The film instead chases its tail in conversation and scenes that look like Lifetime reruns of domestic small-town drama, interspersed with curiously bad SyFy Channel-style renditions of Heaven. As this mediocre drama droned on, I began asking myself why I was seeing this on a theater screen instead of a TV, why it cost $12 million to produce, and whether or not this was going to rise above the shortcomings of the Hallmark Movie. My latter questions were answered by the arrival of peppy Christian Rock playing exuberantly over the end credits, much to my chagrin.

The only life breathing in this otherwise dead, soulless exercise in Bible beating is Greg Kinnear as the local pastor, baseball coach and father of the young lad in question.  He does what he can with a role this flat, and like all great actors manages to cry on command. It's a shame, considering how high Kinnear rose to credibility with his brilliant portrait of troubled actor Bob Crane in Paul Schrader's 'Auto Focus'. 
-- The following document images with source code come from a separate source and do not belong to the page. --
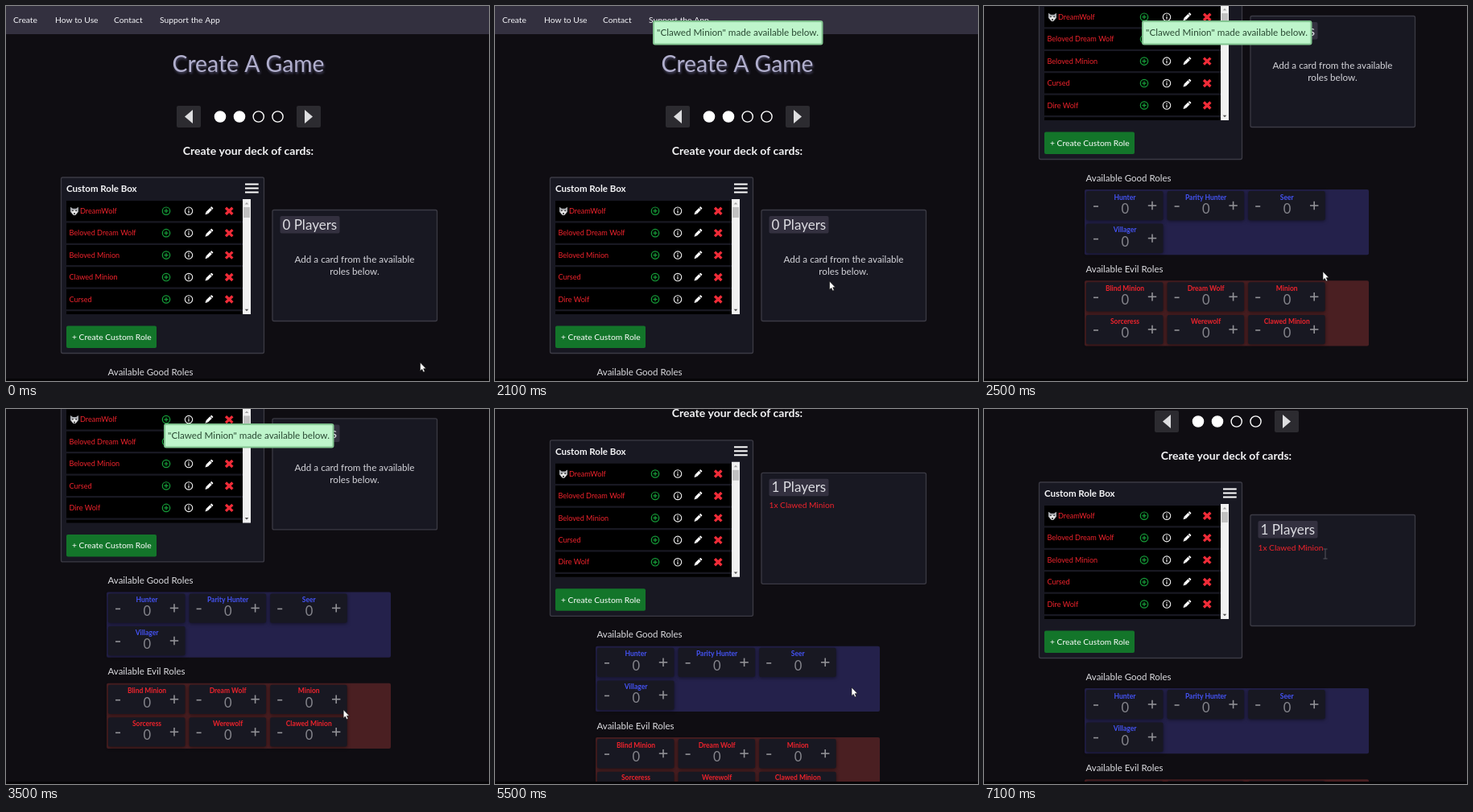
Write an HTML page with a canvas that moves like this. It is 600 by 466 pixels and loops after 7200 ms.

```html
<!DOCTYPE html>
<html lang="en">
<head>
<meta charset="utf-8">
<title>Create A Game</title>
<style>
html, body { margin: 0; width: 100%; height: 100%; overflow: hidden; background: #0f0d12; }
canvas { display: block; width: 100vw; height: 100vh; }
</style>
</head>
<body>
<canvas id="stage" width="600" height="466"></canvas>
<script>
const ctx = document.getElementById('stage').getContext('2d');
const LOOP = 7200, STEP = 100;
const CLICK_ADD = 1600, CLICK_PLUS = 4950;
const PANEL = '#181822', EDGE = '#3b3a44', RED = '#ef232c', GREEN = '#16a03a', BLUE = '#4453f4';

// Keys are [time, ...values], eased between neighbours.
const SCROLL = [[2150, 0], [2500, 241], [3100, 241.6], [5250, 241.6], [5700, 126], [5900, 122]];
const POINTER = [
  [200, 514.5, 443], [1000, 203, 337.5], [1650, 203, 337.5], [2050, 415.5, 342], [2200, 415.5, 342],
  [2500, 421, 330], [3100, 421, 330], [3800, 418, 402], [5000, 418, 402], [5500, 443, 346],
  [5800, 443, 346], [6300, 424, 180]
];

const ease = p => p * p * (3 - 2 * p);

function track(keys, t) {
  if (t <= keys[0][0]) return keys[0].slice(1);
  for (let i = 1; i < keys.length; i++) {
    const a = keys[i - 1], b = keys[i];
    if (t < b[0]) {
      const p = ease((t - a[0]) / (b[0] - a[0]));
      return a.slice(1).map((v, k) => v + (b[k + 1] - v) * p);
    }
  }
  return keys[keys.length - 1].slice(1);
}

const ramp = (t, from, to) => Math.min(1, Math.max(0, (t - from) / (to - from)));

function text(str, x, y, size, color, { align = 'left', weight = 400 } = {}) {
  ctx.font = `${weight} ${size}px Lato, sans-serif`;
  ctx.textAlign = align;
  ctx.fillStyle = color;
  ctx.fillText(str, x, y);
}

function box(x, y, w, h, fill, { edge, radius = 0, line = 1 } = {}) {
  ctx.beginPath();
  ctx.roundRect(x, y, w, h, radius);
  if (fill) { ctx.fillStyle = fill; ctx.fill(); }
  if (edge) { ctx.strokeStyle = edge; ctx.lineWidth = line; ctx.stroke(); }
}

function poly(points, fill, edge, line = 1) {
  ctx.beginPath();
  points.forEach(([x, y]) => ctx.lineTo(x, y));
  ctx.closePath();
  ctx.fillStyle = fill;
  ctx.fill();
  if (edge) { ctx.strokeStyle = edge; ctx.lineWidth = line; ctx.stroke(); }
}

function line(x1, y1, x2, y2, color, width) {
  ctx.beginPath();
  ctx.moveTo(x1, y1);
  ctx.lineTo(x2, y2);
  ctx.strokeStyle = color;
  ctx.lineWidth = width;
  ctx.stroke();
}

function plus(x, y, r, color, width) {
  line(x - r, y, x + r, y, color, width);
  line(x, y - r, x, y + r, color, width);
}

function circle(x, y, r, { fill, edge, width = 1 }) {
  ctx.beginPath();
  ctx.arc(x, y, r, 0, 7);
  if (fill) { ctx.fillStyle = fill; ctx.fill(); }
  if (edge) { ctx.strokeStyle = edge; ctx.lineWidth = width; ctx.stroke(); }
}

function at(x, y, draw) {
  ctx.save();
  ctx.translate(x, y);
  draw();
  ctx.restore();
}

function drawHeader() {
  box(0, 0, 600, 35, '#33303f');
  [['Create', 9], ['How to Use', 61], ['Contact', 134], ['Support the App', 191]]
    .forEach(([label, x]) => text(label, x, 20.5, 10.3, '#f4f4f8'));

  ctx.save();
  ctx.shadowColor = '#4c4a66';
  ctx.shadowOffsetX = 1;
  ctx.shadowOffsetY = 2;
  ctx.shadowBlur = 3;
  text('Create A Game', 301, 81.5, 28.3, '#b1afcd', { align: 'center' });
  ctx.restore();

  box(212, 124, 30, 27, '#2c2b30', { radius: 2 });
  box(361, 124, 30, 27, '#2c2b30', { radius: 2 });
  poly([[222, 137.5], [232, 129], [232, 146]], '#dedee0');
  poly([[381, 137.5], [371, 129], [371, 146]], '#dedee0');
  [266, 290, 313.7, 337.5].forEach((x, i) =>
    circle(x, 137.5, 6.6, { fill: i < 2 && '#fff', edge: '#fff', width: 1.4 }));
  text('Create your deck of cards:', 301, 184.5, 14, '#f4f4f6', { align: 'center', weight: 700 });
}

function drawWolf(x, y) {
  at(x, y, () => {
    poly([[-5, -5], [-2, -3], [2, -3], [5, -5], [5, 1], [1.5, 5], [-1.5, 5], [-5, 1]], '#a9acb0');
    poly([[-4, 1], [0, -1], [4, 1], [1, 5], [-1, 5]], '#e6e6e6');
    box(-2.8, -1, 1.4, 1.4, '#222');
    box(1.4, -1, 1.4, 1.4, '#222');
    box(-1, 2.6, 2, 1.5, '#222');
  });
}

function drawPencil(x, y) {
  at(x, y, () => {
    ctx.rotate(Math.PI / 4);
    box(-1.7, -6.2, 3.4, 2, '#fff', { radius: 0.7 });
    box(-1.7, -3.6, 3.4, 6.8, '#fff');
    poly([[-1.7, 3.2], [1.7, 3.2], [0, 6.4]], '#fff');
  });
}

function drawRow(name, y, hovered) {
  box(75, y - 12.7, 219, 25.2, '#000', hovered ? { edge: '#d9ddd8', radius: 1 } : {});
  const wolf = name === 'DreamWolf';
  if (wolf) drawWolf(85, y);
  text(name, wolf ? 92 : 78.5, y + 3.2, 9.1, RED);
  if (hovered) box(190, y - 9, 18, 18, '#35353a', { radius: 2 });
  circle(199, y, 4.7, { edge: GREEN, width: 1.2 });
  plus(199, y, 2.6, GREEN, 1.2);
  circle(227, y, 4.7, { edge: '#f2f2f2', width: 1.1 });
  line(227, y - 0.8, 227, y + 2.7, '#f2f2f2', 1.2);
  line(227, y - 2.8, 227, y - 1.6, '#f2f2f2', 1.2);
  drawPencil(252, y);
  line(273, y - 4, 281.4, y + 4, '#f02c38', 3.3);
  line(281.4, y - 4, 273, y + 4, '#f02c38', 3.3);
}

function drawRoleBox(t, pointerX, pointerY) {
  box(68.5, 213, 252, 218.5, PANEL, { edge: EDGE, radius: 2, line: 1.3 });
  text('Custom Role Box', 75, 231, 11.5, '#f6f6f8', { weight: 700 });
  [221.5, 226.5, 231.5].forEach(y => line(297, y, 313.7, y, '#fff', 2));

  const names = ['DreamWolf', 'Beloved Dream Wolf', 'Beloved Minion', 'Clawed Minion', 'Cursed', 'Dire Wolf', ''];
  if (t >= CLICK_ADD) names.splice(3, 1);
  ctx.save();
  ctx.beginPath();
  ctx.rect(74, 240, 221, 143);
  ctx.clip();
  names.slice(0, 6).forEach((name, i) => {
    const y = 254.7 + i * 27.45;
    const hovered = pointerX > 75 && pointerX < 294 && Math.abs(pointerY - y) < 12.7;
    drawRow(name, y, hovered);
  });
  ctx.restore();

  box(294, 240, 10, 143, '#f1f1f1');
  box(295, 250, 8, 13, '#c1c1c1');
  poly([[296.7, 246.5], [301.3, 246.5], [299, 244]], '#a3a3a3');
  poly([[296.7, 376.7], [301.3, 376.7], [299, 379.2]], '#505050');
  box(75, 397.5, 112, 27.5, '#13752a', { radius: 2 });
  text('+ Create Custom Role', 82, 415, 10.3, '#fff');
}

function drawPlayers(chosen) {
  box(331, 253.5, 204.5, 138, PANEL, { edge: EDGE, radius: 2, line: 1.3 });
  box(340.5, 261, 74, 21.5, '#33303f', { radius: 2 });
  text(`${chosen} Players`, 343.5, 277.7, 17, '#dddde2');
  if (chosen) {
    text('1x Clawed Minion', 340.5, 297.7, 10.2, RED);
  } else {
    text('Add a card from the available', 433, 319, 11.7, '#d4d4da', { align: 'center' });
    text('roles below.', 433, 333.7, 11.7, '#d4d4da', { align: 'center' });
  }
}

function drawRoles(title, top, names, back, color, counts = {}) {
  text(title, 126.5, top - 10.3, 11.5, '#dcdce0');
  box(125, top, 353, 81.3, back, { radius: 2 });
  names.forEach((name, i) => {
    const x = 127 + (i % 3) * 100.6, y = top + 2 + Math.floor(i / 3) * 40.6;
    ctx.save();
    ctx.shadowColor = 'rgba(0,0,0,.5)';
    ctx.shadowBlur = 4;
    ctx.shadowOffsetY = 1;
    box(x, y, 95.5, 36.3, PANEL, { radius: 2 });
    ctx.restore();
    text(name, x + 48, y + 10.6, 8.5, color, { align: 'center', weight: 700 });
    text(counts[name] || 0, x + 48.3, y + 28, 16.5, '#85858c', { align: 'center' });
    line(x + 9, y + 19, x + 15, y + 19, '#919196', 1.6);
    plus(x + 82, y + 18, 5.2, '#919196', 1.6);
  });
}

function drawToast(alpha) {
  if (alpha <= 0) return;
  ctx.save();
  ctx.globalAlpha = alpha;
  box(197, 19, 209.5, 28.5, '#bef5cb', { edge: '#82c490', radius: 2, line: 2 });
  text('"Clawed Minion" made available below.', 301.5, 37.3, 11.7, '#2a4a33', { align: 'center' });
  ctx.restore();
}

const cursors = {
  arrow() {
    poly([[0, 0], [0, 10.5], [2.3, 8.4], [4, 12], [5.8, 11.2], [4.2, 7.7], [7.3, 7.6]], '#fff', '#111', 0.6);
  },
  hand() {
    poly([[-1, 0.6], [0, 0], [1, 0.6], [1.2, 4.4], [3, 4.6], [4.6, 5.2], [6.2, 6], [6.4, 9.5],
      [5, 13.5], [-0.4, 13.5], [-2.4, 10.6], [-4, 7.6], [-3, 7], [-1.2, 8.6]], '#fff', '#111', 0.7);
    [1.4, 3.1, 4.7].forEach(x => line(x, 5.5, x, 7.6, '#222', 0.6));
  },
  beam() {
    line(0, -6, 0, 6, '#55555c', 1);
    line(-2.5, -6, 2.5, -6, '#55555c', 1);
    line(-2.5, 6, 2.5, 6, '#55555c', 1);
  }
};

function cursorKind(t) {
  if (t >= 6250) return 'beam';
  const onAdd = t >= 950 && t < 1700, onPlus = t >= 3700 && t < 5100;
  return onAdd || onPlus ? 'hand' : 'arrow';
}

function render(t) {
  const [scroll] = track(SCROLL, t);
  const [x, y] = track(POINTER, t);
  const chosen = t >= CLICK_PLUS ? 1 : 0;
  const evil = ['Blind Minion', 'Dream Wolf', 'Minion', 'Sorceress', 'Werewolf'];
  if (t >= CLICK_ADD) evil.push('Clawed Minion');

  box(0, 0, 600, 466, '#0f0d12');
  at(0, -scroll, () => {
    drawHeader();
    drawRoleBox(t, x, y + scroll);
    drawPlayers(chosen);
    drawRoles('Available Good Roles', 469, ['Hunter', 'Parity Hunter', 'Seer', 'Villager'], '#24214b', BLUE);
    drawRoles('Available Evil Roles', 582.3, evil, '#4a1f22', RED, { 'Clawed Minion': chosen });
  });
  drawToast(ramp(t, CLICK_ADD - 100, CLICK_ADD + 200) * (1 - ramp(t, 5000, 5400)));
  at(x, y, cursors[cursorKind(t)]);
  box(0, 463, 600, 3, '#060507');
}

function frame() {
  const t = performance.now() % LOOP;
  render(Math.floor(t / STEP) * STEP);
  requestAnimationFrame(frame);
}
frame();
</script>
</body>
</html>
```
Everyone else is basically thankless, although to be fair, the casting director succeeded in finding a child actor who looks like the real boy who claimed he went to Heaven and back.  It's too bad this film doesn't come anywhere near the realm implied in it's title.

-Andrew Kotwicki